WHAT YOU NEED TO DO =>
Look through the listing below, and wherever a line has the string "html", pull it out.

****************

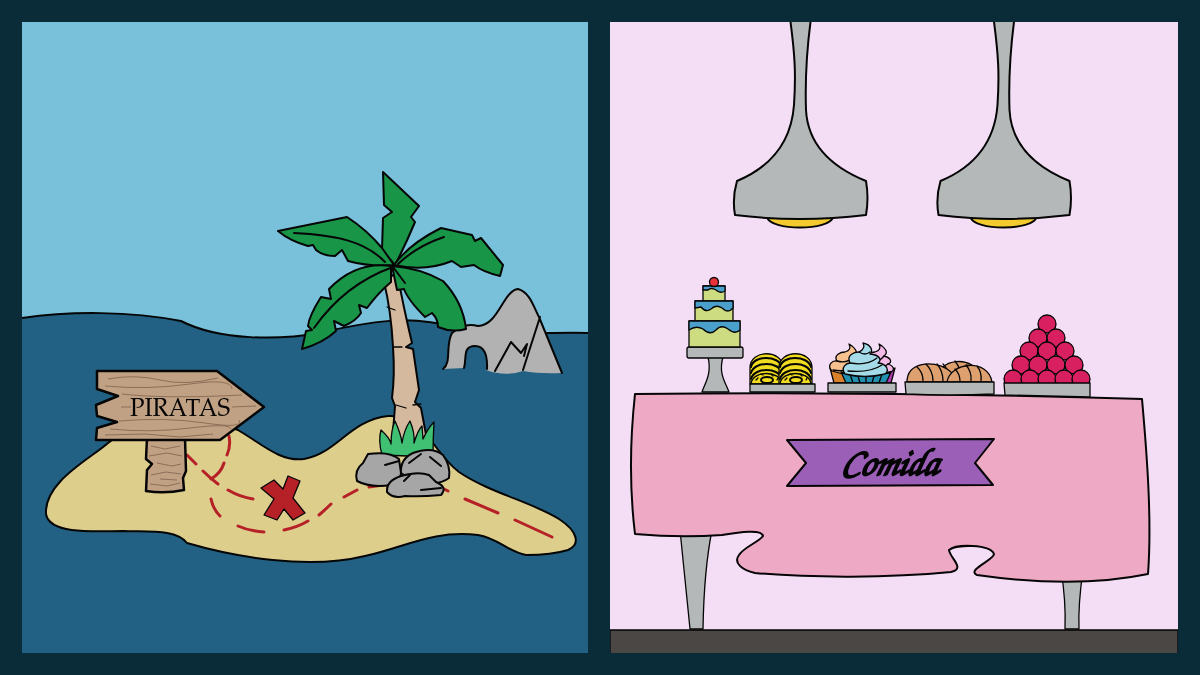
<!DOCTYPE html>
<html lang="es">
<head>
<meta charset="utf-8">
<title>Piratas y comida</title>
<style>
:root{
  --frame:#0a2c38; --sky:#79c0da; --sea:#226183; --sand:#dece8c; --wood:#c1a183; --grain:#8d6f58;
  --trunk:#d5b99f; --leaf:#199548; --grass:#3fc073; --rock:#a6a6a6; --mountain:#b2b2b2; --red:#b52126;
  --wall:#f4def6; --floor:#4b4744; --metal:#b4b8b8; --bulb:#f3cb2f; --cloth:#eea9c5; --ribbon:#9b5fb8;
  --ink:#050505;
}
html,body{margin:0;overflow:hidden;background:var(--frame)}
svg{display:block;width:1200px;height:675px}
.ink{stroke:var(--ink);stroke-width:2;stroke-linejoin:round;stroke-linecap:round}
.thin{stroke-width:1.3}
.line{fill:none}
.sky{fill:var(--sky)} .sea{fill:var(--sea)} .sand{fill:var(--sand)} .wood{fill:var(--wood)}
.trunk{fill:var(--trunk)} .leaf{fill:var(--leaf)} .grass{fill:var(--grass)} .rock{fill:var(--rock)}
.mountain{fill:var(--mountain)} .red{fill:var(--red)}
.wall{fill:var(--wall)} .floor{fill:var(--floor)} .metal{fill:var(--metal)} .bulb{fill:var(--bulb)}
.cloth{fill:var(--cloth)} .ribbon{fill:var(--ribbon)}
.grain{fill:none;stroke:var(--grain);stroke-width:1}
.trail{fill:none;stroke:var(--red);stroke-width:3;stroke-linecap:round}
.sponge{fill:#cddc80} .icing{fill:#4a9fcb} .berry{fill:#d81f60} .donut{fill:#f2dc1f} .bread{fill:#dfa06f}
.sign-text{font:400 25px "TeX Gyre Pagella",serif;fill:var(--ink)}
.ribbon-text{font:italic 500 39px "TeX Gyre Chorus",cursive;fill:var(--ink);stroke:var(--ink);stroke-width:1.8;stroke-linejoin:round}
</style>
</head>
<body>
<svg viewBox="0 0 1200 675" role="img" aria-label="Isla pirata y mesa de comida">
  <defs>
    <clipPath id="island-panel"><rect x="22" y="22" width="566" height="631"/></clipPath>
    <clipPath id="party-panel"><rect x="610" y="22" width="568" height="631"/></clipPath>
    <g id="lamp">
      <path class="bulb ink" d="M767 217C770 231 830 231 833 217Z"/>
      <path class="metal ink" d="M790 18C795 55 796 75 794 105C791 145 768 168 737 181Q732 198 735 215Q800 223 866 215Q869 198 866 181C834 168 808 147 806 110C805 80 806 55 811 18Z"/>
    </g>
    <circle id="berry" class="berry ink thin" r="9"/>
    <g id="donut-stack">
      <path class="donut ink thin" d="M750 384V368C750 349 783 349 783 368V384Z"/>
      <path class="line ink" d="M751 367C753 355 779 355 782 367M751 373C754 361 779 361 782 373M751 379C754 367 779 367 782 379"/>
      <path class="donut ink thin" d="M751 384C752 370 781 370 782 384Z"/>
      <ellipse class="line ink" cx="767" cy="380" rx="6" ry="3"/>
      <path class="line ink thin" d="M756 380l2-2M761 374l2 1M771 374l2 2M777 380l1-2"/>
    </g>
    <g id="cupcake">
      <path d="M-14-15C-20-21-13-26-9-25C-13-31-5-34-1-34Q6-36 3-42C11-37 12-33 8-30C16-28 16-23 12-22C20-19 18-14 13-14Q0-10-14-15Z"/>
      <path class="line" d="M-9-25Q2-22 8-30M-13-16Q2-13 12-22"/>
    </g>
    <path id="wrapper" d="M-16-15Q0-9 16-15L12 0H-12Z"/>
  </defs>

  <rect width="1200" height="675" fill="#0a2c38"/>

  <g id="island" clip-path="url(#island-panel)">
    <rect class="sky" x="22" y="22" width="566" height="631"/>
    <path class="sea" d="M22 318C70 311 130 311 181 321C220 341 280 340 320 333C390 316 420 318 460 328C510 336 550 332 588 333V653H22Z"/>
    <path class="line ink" d="M22 318C70 311 130 311 181 321C220 341 280 340 320 333C390 316 420 318 460 328C510 336 550 332 588 333"/>

    <g id="mountain">
      <path class="mountain" d="M443 369C452 362 445 346 452 333Q464 322 478 326C498 326 503 291 518 289C530 292 534 308 539 317L562 373Q540 374 523 371Q505 377 486 370Q488 346 475 346C462 346 467 359 464 368Z"/>
      <path class="line ink" d="M443 369C452 362 445 346 452 333Q464 322 478 326C498 326 503 291 518 289C530 292 534 308 539 317L562 373M464 368C467 359 462 346 475 346Q488 346 487 369M495 371L511 342L521 353L527 344L524 356M523 370L540 317"/>
    </g>

    <path class="sand ink" d="M46 514C44 482 90 459 108 443C140 418 195 411 238 430C262 444 280 462 304 459C336 454 350 420 388 416C425 414 432 452 459 472C490 493 532 502 559 519C579 532 580 545 568 550C555 554 541 555 526 555C508 552 498 538 478 535C432 530 406 547 365 556C308 570 235 557 187 543C176 529 150 532 123 531C86 532 49 533 46 514Z"/>

    <g id="trail" class="trail">
      <path d="M229 436Q231 446 227 455M224 463Q221 473 211 479M187 455L196 464M203 471Q210 478 218 484M228 490Q240 497 253 499M211 499Q213 509 220 516M238 526Q249 531 264 532M284 530Q298 527 308 521M319 515Q326 509 331 504M344 497L357 490M369 487L383 485M442 488L448 491M465 499L498 513M515 520L552 537"/>
    </g>
    <path id="treasure-mark" class="red ink" style="stroke-width:1.3" d="M261 488L274 480L283 489L288 476L300 481L293 498L305 513L293 520L284 509L277 520L264 515L274 499Z"/>

    <g id="signpost">
      <path class="wood ink" style="stroke-width:2.5" d="M147 438L146 459L152 464L147 470L146 491Q165 494 184 490L183 478L186 471L185 438Z"/>
      <path class="grain" d="M151 446l14 3 15-3M149 456l18-3 15 3M157 463l15 3 9-2M151 475l15-3 15 2M150 484l17 2 13-3M160 479l17 1"/>
      <path class="wood ink" style="stroke-width:2.5" d="M97 371H217L264 407L220 440H96L97 428L117 422L97 416L96 405L118 396L97 389Z"/>
      <path class="grain" d="M108 379Q135 374 160 380T218 378M105 386Q148 390 190 384T232 389M122 394Q165 399 242 395M121 407H131M232 407L256 406M119 421Q165 417 205 423T239 420M110 429Q150 433 190 428T231 429M105 435L145 434L180 437L213 434"/>
      <text class="sign-text" x="130" y="416" textLength="100" lengthAdjust="spacingAndGlyphs">PIRATAS</text>
    </g>

    <g id="palm">
      <path class="trunk ink" d="M384 282Q391 310 393 347Q395 375 392 398L395 406L392 445H428L421 408L415 402L419 390L413 349L406 347L412 343Q403 305 397 272Z"/>
      <path class="line ink thin" d="M387 307L395 310M394 347L402 347M396 405L406 408M421 404L413 405"/>
      <path class="leaf ink" d="M383 172L419 206L411 217L415 222Q405 246 395 265L382 250L383 218L392 212L384 205Z"/>
      <path class="leaf ink" d="M278 231L347 217Q367 230 382 248L394 265Q370 267 348 261L342 250L335 256Q323 256 316 250L313 245L308 246Q290 241 278 231Z"/>
      <path class="line ink" d="M294 233C335 235 365 241 385 262"/>
      <path class="leaf ink" d="M394 265Q409 244 441 228L472 235L475 241L481 238L503 265L500 276Q483 272 474 265L461 267L452 261Q425 272 394 265Z"/>
      <path class="line ink" d="M398 264Q417 246 444 237"/>
      <path class="leaf ink" d="M392 266Q420 268 443 281Q463 302 466 329Q452 333 438 327Q438 319 432 313L425 317Q408 300 404 289L397 290Z"/>
      <path class="leaf ink" d="M391 266Q356 261 329 289L331 299L321 297Q309 316 308 326L312 330L306 331L302 349Q323 343 336 331L334 321L344 326Q356 321 361 313L359 305L367 308Q378 293 391 282Z"/>
      <path class="line ink" d="M393 267Q345 284 314 328M393 267L405 283"/>
    </g>

    <path class="grass ink thin" d="M382 455Q378 440 381 430Q390 438 391 444Q391 430 395 421Q401 434 402 443Q404 430 410 421Q415 433 414 443Q418 430 422 426L423 439Q428 428 434 422Q433 439 433 457Z"/>
    <g id="rocks" class="rock ink">
      <path d="M357 481Q354 470 363 463L368 454Q390 451 399 459L401 473Q400 485 391 485Q370 488 357 481Z"/>
      <path d="M401 473Q400 459 413 453Q432 446 443 455Q451 466 449 478Q438 486 425 481Q413 482 401 473Z"/>
      <path d="M387 492Q386 481 401 476Q418 471 429 475L436 482Q448 487 441 495Q420 497 405 496Q393 499 387 492Z"/>
      <path class="line" d="M385 465L399 461M409 463L421 454M430 457L441 466M404 481L410 475M421 490L441 488"/>
    </g>
  </g>

  <g id="party" clip-path="url(#party-panel)">
    <rect class="wall" x="610" y="22" width="568" height="631"/>
    <use href="#lamp"/>
    <use href="#lamp" x="203.5"/>
    <rect class="floor ink thin" x="610" y="630" width="568" height="24"/>

    <g id="table">
      <path class="metal ink thin" d="M680 530L690 629H703Q704 570 712 530Z"/>
      <path class="metal ink thin" d="M1061 570Q1066 600 1065 629H1079Q1078 605 1083 570Z"/>
      <path class="cloth ink" d="M635 394Q890 391 1142 399C1147 455 1152 520 1148 574C1100 584 1040 584 977 575C966 570 994 560 994 554C990 544 956 544 949 550C950 558 966 569 951 572C890 578 810 578 755 573C742 570 733 563 739 555C744 547 759 542 763 536C762 529 740 532 722 535Q680 538 635 534C629 485 630 440 635 394Z"/>
      <path class="ribbon ink" d="M787 440L994 439L975 463L993 485L787 486L806 463Z"/>
      <text class="ribbon-text" x="840" y="475" textLength="97" lengthAdjust="spacingAndGlyphs">Comida</text>
    </g>

    <g id="cake">
      <path class="metal ink thin" d="M708 357C712 374 705 383 702 392H729C726 383 718 374 723 357Z"/>
      <rect class="metal ink thin" x="687" y="347" width="56" height="11" rx="2"/>
      <path class="sponge ink thin" d="M689 321H740V347H689ZM695 301H733V321H695ZM703 286H725V301H703Z"/>
      <path class="icing ink thin" d="M689 321H740V330Q735 335 728 329Q721 324 716 330Q710 336 703 329Q696 325 689 330ZM695 301H733V308Q728 314 722 308Q716 304 711 309Q706 313 701 307L695 308ZM703 286H725V291Q720 294 716 290Q711 287 708 290L703 290Z"/>
      <circle class="ink thin" cx="714" cy="282" r="4.5" fill="#e8323b"/>
    </g>

    <g id="donuts">
      <use href="#donut-stack"/>
      <use href="#donut-stack" x="29"/>
      <rect class="metal ink thin" x="750" y="384" width="65" height="8"/>
    </g>

    <g id="cupcakes" class="ink thin">
      <use href="#wrapper" x="846" y="383" fill="#d9822b"/>
      <use href="#cupcake" x="846" y="386" fill="#f6c08f"/>
      <use href="#wrapper" x="879" y="383" fill="#b13bb0"/>
      <use href="#cupcake" x="876" y="386" fill="#f4b9e4"/>
      <path d="M841 372Q866 379 891 372L886 383H846Z" fill="#238fae"/>
      <path class="line" d="M850 374L853 383M858 376L860 383M866 376V383M874 376L872 383M882 374L879 383"/>
      <path fill="#a5dbe9" d="M845 374C840 367 847 363 850 363C846 355 854 352 859 352C863 350 865 347 863 343C872 345 873 351 870 354C880 355 882 360 878 363C888 364 889 371 885 374Q865 379 845 374Z"/>
      <path class="line" d="M859 352Q865 356 870 352M850 363Q867 366 877 358M848 371Q870 373 882 365"/>
      <rect class="metal" x="828" y="383" width="68" height="9"/>
    </g>

    <g id="breads" class="ink thin">
      <path class="bread" d="M936 382C936 357 975 354 982 378V382Z"/>
      <path class="line" d="M943 364Q949 369 949 380M955 361Q962 370 961 380M967 365Q972 371 972 380"/>
      <path class="bread" d="M907 382C907 362 933 360 947 369Q955 374 956 382Z"/>
      <path class="line" d="M917 367Q923 372 923 381M926 364Q933 371 933 381M937 364Q943 371 943 381"/>
      <path class="bread" d="M947 382C950 362 988 358 992 382Z"/>
      <path class="line" d="M955 369Q960 374 960 381M966 365Q972 372 971 381M977 366Q982 372 981 381"/>
      <path class="metal" d="M905 382H994V394Q950 396 906 394Z"/>
    </g>

    <g id="berries">
      <use href="#berry" x="1047" y="324"/>
      <use href="#berry" x="1038" y="338"/><use href="#berry" x="1056" y="338"/>
      <use href="#berry" x="1029" y="351"/><use href="#berry" x="1047" y="351"/><use href="#berry" x="1065" y="351"/>
      <use href="#berry" x="1021" y="365"/><use href="#berry" x="1038" y="365"/><use href="#berry" x="1056" y="365"/><use href="#berry" x="1074" y="365"/>
      <use href="#berry" x="1013" y="379"/><use href="#berry" x="1030" y="379"/><use href="#berry" x="1047" y="379"/><use href="#berry" x="1064" y="379"/><use href="#berry" x="1081" y="379"/>
      <path class="metal ink thin" d="M1004 383H1090V397L1005 395Z"/>
    </g>
  </g>
</svg>
</body>
</html>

****************

SOLUTION FOR THIS EXERCISE =>
<!DOCTYPE html>
<html lang="es">
html,body{margin:0;overflow:hidden;background:var(--frame)}
</html>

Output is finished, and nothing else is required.